TASK STATEMENT:
Would you please copy each line of the listing that mentions "translate"?
[Opening EXERCISE INPUT section]
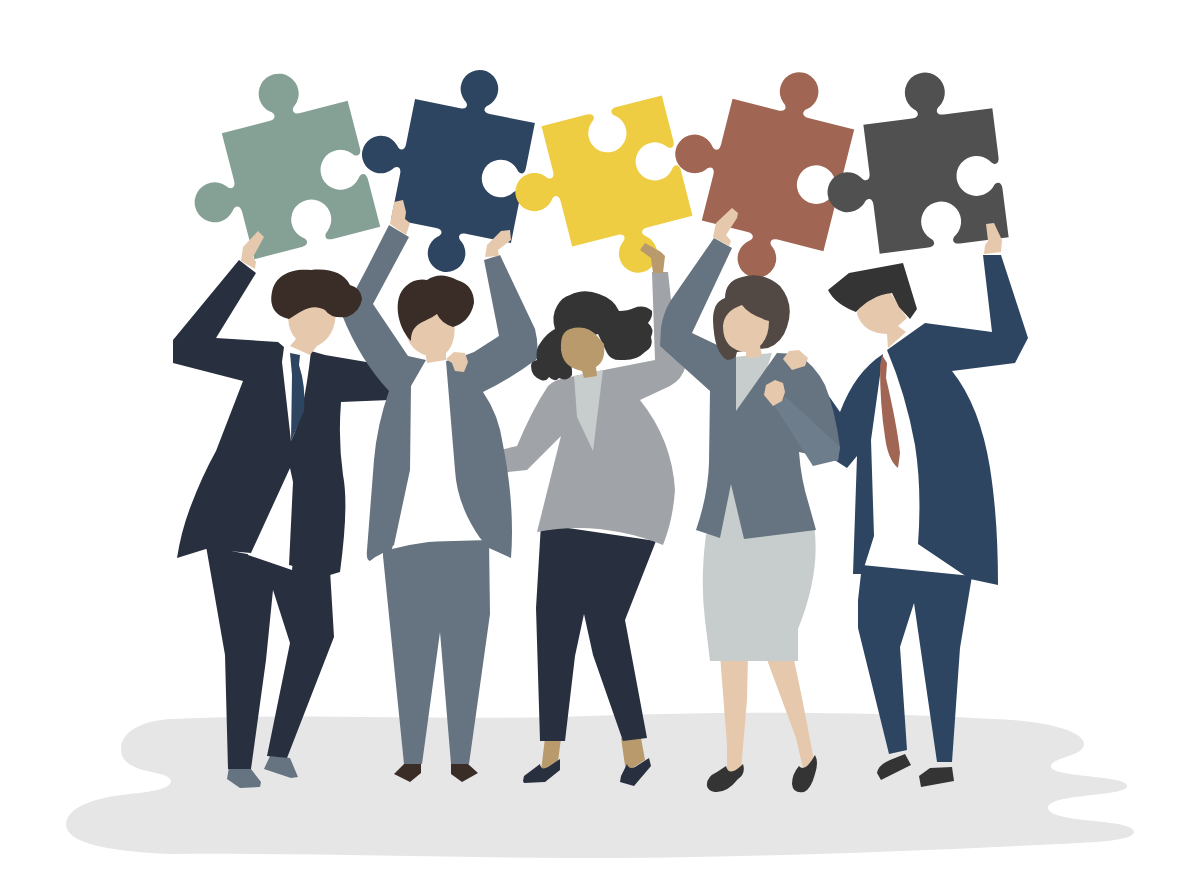
<!DOCTYPE html>
<html lang="en">
<head>
<meta charset="utf-8">
<title>Team holding puzzle pieces</title>
<style>
:root {
  --paper: #ffffff; --ground: #e6e6e6;
  --sage: #85a196; --navy: #2e4562; --yellow: #eecd43; --brick: #a06653; --charcoal: #505050;
  --ink: #28303f; --slate: #667481; --slate-light: #6d7d8b; --grey: #a0a3a8; --mist: #c7cccc;
  --skin: #e6c9ad; --tan: #b99a6d; --brown: #3a2d28; --black: #343434; --taupe: #534944;
}
html, body { margin: 0; background: var(--paper); overflow: hidden; }
svg { display: block; width: 1200px; height: 896px; }
.paper { fill: var(--paper); } .ground { fill: var(--ground); }
.sage { fill: var(--sage); } .navy { fill: var(--navy); } .yellow { fill: var(--yellow); }
.brick { fill: var(--brick); } .charcoal { fill: var(--charcoal); } .ink { fill: var(--ink); }
.slate { fill: var(--slate); } .slate-light { fill: var(--slate-light); }
.grey { fill: var(--grey); } .mist { fill: var(--mist); } .skin { fill: var(--skin); }
.tan { fill: var(--tan); } .brown { fill: var(--brown); } .black { fill: var(--black); } .taupe { fill: var(--taupe); }
</style>
</head>
<body>
<svg viewBox="0 0 1200 896" role="img" aria-label="Five colleagues side by side, each holding up a puzzle piece">
  <defs>
    <path id="piece-two-tabs" d="M-65-65H-16C-8-65-8-71-13-74A20 20 0 1 1 13-74C8-71 8-65 16-65H65V-16C65-8 59-8 56-13A20 20 0 1 0 56 13C59 8 65 8 65 16V65H16C8 65 8 59 13 56A20 20 0 1 0-13 56C-8 59-8 65-16 65H-65V16C-65 8-71 8-74 13A20 20 0 1 1-74-13C-71-8-65-8-65-16Z"/>
    <path id="piece-three-tabs" d="M-65-65H-16C-8-65-8-71-13-74A20 20 0 1 1 13-74C8-71 8-65 16-65H65V-16C65-8 59-8 56-13A20 20 0 1 0 56 13C59 8 65 8 65 16V65H16C8 65 8 71 13 74A20 20 0 1 1-13 74C-8 71-8 65-16 65H-65V16C-65 8-71 8-74 13A20 20 0 1 1-74-13C-71-8-65-8-65-16Z"/>
  </defs>

  <rect class="paper" width="1200" height="896"/>
  <path class="ground" d="M172 719C300 713 420 720 560 717C720 711 860 711 992 719C1040 720 1084 730 1084 744C1084 757 1050 757 1051 767C1055 778 1127 775 1127 786C1127 797 1048 793 1048 808C1050 824 1134 818 1134 832C1133 841 1095 842 1060 844C890 852 740 858 570 858C430 857 290 853 170 854C105 851 66 843 66 824C67 806 98 797 130 794C150 792 171 789 171 781C170 769 121 776 121 749C121 732 142 720 172 719Z"/>

  <g id="puzzle-pieces">
    <use class="sage" href="#piece-two-tabs" transform="translate(301 180) rotate(-14.5)"/>
    <use class="navy" href="#piece-three-tabs" transform="translate(463 171) rotate(11.3) scale(.94)"/>
    <use class="yellow" href="#piece-two-tabs" transform="translate(617 171) rotate(-104.3) scale(.955)"/>
    <use class="brick" href="#piece-three-tabs" transform="translate(778 175) rotate(14.2) scale(.965)"/>
    <use class="charcoal" href="#piece-two-tabs" transform="translate(936 181) rotate(-7.2)"/>
  </g>

  <g id="woman-grey-jacket">
    <path class="tan" d="M545 738H561L558 762L541 771ZM621 738H641L645 760L626 772Z"/>
    <path class="ink" d="M523 781L524 776L540 764Q541 771 548 767L560 759V770L545 782L524 783ZM620 782L621 776L627 764Q629 770 635 767L649 758L651 766L634 786Z"/>
    <path class="ink" d="M541 524L536 608L540 741H565L575 656L584 614L593 655L623 741L647 738L625 620L656 541Z"/>
    <path class="grey" d="M652 272H668L671 300L690 340L686 365Q682 380 670 386L640 400Q672 440 675 490Q673 520 663 545Q600 520 537 532L561 436L527 470L500 473V450L517 446Q532 410 548 386Q554 380 565 378L604 370L655 360Z"/>
    <path class="mist" d="M574 376L603 370L593 451L577 417Z"/>
    <path class="tan" d="M640 250L645 243L661 252L665 256L663 273H653L651 258Z"/>
  </g>

  <g id="man-dark-suit">
    <path class="slate" d="M229 767L251 769L261 782L260 787L240 788L227 779ZM270 756L290 758L298 777L291 778L264 769Z"/>
    <path class="ink" d="M206 546L225 655L228 769H251L266 660L273 590L290 643L267 756L287 758L334 637L330 570Z"/>
    <path class="paper" d="M284 343L315 349L292 570L248 555Z"/>
    <path class="ink" d="M239 260L256 273L216 338L278 342L284 347L282 362L291 441Q304 415 311 351L325 355L390 366V400L341 402Q338 440 343 475Q349 505 340 572L330 575L289 565L293 482L290 468L251 553L206 549L177 558Q181 532 190 508Q202 476 216 451L243 381L173 363V340Z"/>
    <path class="navy" d="M290 353L300 355L299 365Q306 386 304 411L291 441L292 375Z"/>
    <path class="skin" d="M241 261L243 247L258 231L264 237L253 257L256 262L255 269Z"/>
  </g>

  <g id="man-slate-suit">
    <path class="brown" d="M404 764H421V773L410 782L394 774ZM451 764H468L478 773L462 782L451 774Z"/>
    <path class="slate" d="M383 543V556L404 764H422L440 632L451 764H469L490 614L489 540Z"/>
    <path class="paper" d="M423 361L446 359L492 540Q445 536 392 549L407 475L411 386Z"/>
    <path class="slate" d="M389 225L409 237L373 304L408 356L426 360L411 386L410 470L394 545L383 553Q376 556 370 561Q366 560 367 550L374 460Q377 425 389 391Q360 360 342 315L366 270ZM484 260L500 255L535 329Q539 345 537 359Q510 379 483 392Q499 415 503 445C510 480 514 520 511 558L489 548L480 538Q457 505 455 470L446 361L458 358L474 352L499 336Z"/>
    <path class="skin" d="M390 224L394 202L403 200L406 212L405 219L410 223L406 235ZM485 257L487 245L501 231L510 230L511 240L498 250L499 256Z"/>
    <path class="skin" d="M446 359L454 352L465 353L468 362L464 372L455 371L452 363Z"/>
    <path class="skin" d="M425 350H446V360L427 363ZM405 315C412 306 442 310 454 318Q457 343 446 353Q434 360 422 354Q402 344 405 315Z"/>
    <path class="brown" d="M411 341C397 327 392 298 406 286Q415 278 427 280Q440 271 457 280Q474 285 474 303Q470 322 453 327Q441 323 437 314C425 323 411 322 411 341Z"/>
  </g>

  <g id="head-dark-suit">
    <path class="skin" d="M288 318L293 304L336 310Q336 337 317 346L310 355L290 346L296 339Q289 332 288 318Z"/>
    <path class="brown" d="M289 319C275 316 269 306 272 292C275 276 290 268 311 270C330 268 344 273 350 285Q361 288 362 299Q360 312 347 317Q331 319 325 310C312 303 303 310 289 319Z"/>
  </g>

  <g id="head-wavy-hair">
    <path class="black" d="M541 380Q531 376 531 366Q531 361 537 360Q535 349 541 342Q547 333 555 329Q551 316 557 306Q562 297 570 295Q584 288 599 294Q614 299 619 311Q628 311 634 308Q644 304 652 311Q653 317 648 323Q655 329 651 337Q654 347 645 352Q636 361 622 360Q611 361 607 353L598 334L566 342L561 350Q573 359 572 375Q567 382 559 378Q555 383 549 377Q546 382 541 380Z"/>
    <path class="tan" d="M561 349Q560 332 570 329Q587 324 598 337L604 344Q606 361 596 367L597 376L584 378L582 371Q562 367 561 349Z"/>
  </g>

  <g id="man-navy-suit">
    <path class="black" d="M877 773Q878 765 890 760L905 754L911 765L881 780ZM919 776L930 768L952 767L954 781L921 787Z"/>
    <path class="navy" d="M862 565L858 600V628L889 754L907 750L900 647L914 603L937 762H952L960 648L972 576Z"/>
    <path class="paper" d="M881 353L893 350L925 450L919 545L871 538L868 435Z"/>
    <path class="navy" d="M983 255H1001L1028 338L1015 363L952 371Q980 406 990 468C996 506 998 545 998 585L970 579L918 544Q922 490 915 445Q906 395 887 350L925 323L992 332ZM883 354L871 440L874 536L862 574H853L857 456L847 468L833 459L800 373L812 372L840 412Q855 372 883 354Z"/>
    <path class="brick" d="M882 355L887 363L886 378Q897 425 900 453L898 468Q888 460 885 437Q880 405 880 366Z"/>
    <path class="skin" d="M984 254L985 245L988 241L986 224L994 223L1002 240L1001 252Z"/>
    <path class="skin" d="M857 314L859 302L888 289L907 318L898 326L906 332L888 348L887 334Q863 333 857 314Z"/>
    <path class="black" d="M828 290L849 273L903 263L917 309L910 319L899 307L892 293C878 294 865 302 856 312Q835 304 828 290Z"/>
  </g>

  <g id="woman-skirt-suit">
    <path class="skin" d="M720 655H748L747 700L741 770L727 776V745ZM766 657L793 655L801 693L814 760L804 773L796 738Z"/>
    <path class="black" d="M707 786Q706 777 717 772L726 766Q729 778 743 764Q746 774 738 779Q727 793 715 792Q708 791 707 786ZM792 784Q792 774 799 766Q805 773 815 755Q819 762 815 774Q811 789 804 792Q793 794 792 784Z"/>
    <path class="mist" d="M731 483L706 535Q700 580 705 620L710 661H798V629Q821 572 814 525Z"/>
    <path class="mist" d="M735 357L772 353L760 390L736 415Z"/>
    <path class="slate" d="M714 238L732 248L692 333L736 354V411L777 353L797 354Q815 365 825 385Q835 410 840 447L838 461L799 452Q801 480 809 505L816 530L744 539L731 484L720 538L696 530Q708 495 709 463L710 391L660 346L661 328Q663 313 671 300Z"/>
    <path class="slate-light" d="M774 405L786 397L840 447L838 460L813 466Z"/>
    <path class="skin" d="M713 237L716 223L732 208L738 213L737 218L726 235L731 241L729 246Z"/>
    <path class="skin" d="M783 359L789 351L799 350L808 358L805 366L792 370ZM764 395L766 385L775 380L783 383L785 392L782 401L773 406Z"/>
    <path class="taupe" d="M713 320Q713 302 725 298Q725 281 742 277Q763 271 780 286Q795 304 787 327Q782 343 768 348L737 352Q736 360 727 360Q714 353 713 320Z"/>
    <path class="skin" d="M723 326Q724 311 742 305Q749 315 769 321Q769 337 760 346L762 355Q755 360 746 357V352Q723 350 723 326Z"/>
  </g>
</svg>
</body>
</html>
[Closing EXERCISE INPUT section]
OUTPUT:
    <use class="sage" href="#piece-two-tabs" transform="translate(301 180) rotate(-14.5)"/>
    <use class="navy" href="#piece-three-tabs" transform="translate(463 171) rotate(11.3) scale(.94)"/>
    <use class="yellow" href="#piece-two-tabs" transform="translate(617 171) rotate(-104.3) scale(.955)"/>
    <use class="brick" href="#piece-three-tabs" transform="translate(778 175) rotate(14.2) scale(.965)"/>
    <use class="charcoal" href="#piece-two-tabs" transform="translate(936 181) rotate(-7.2)"/>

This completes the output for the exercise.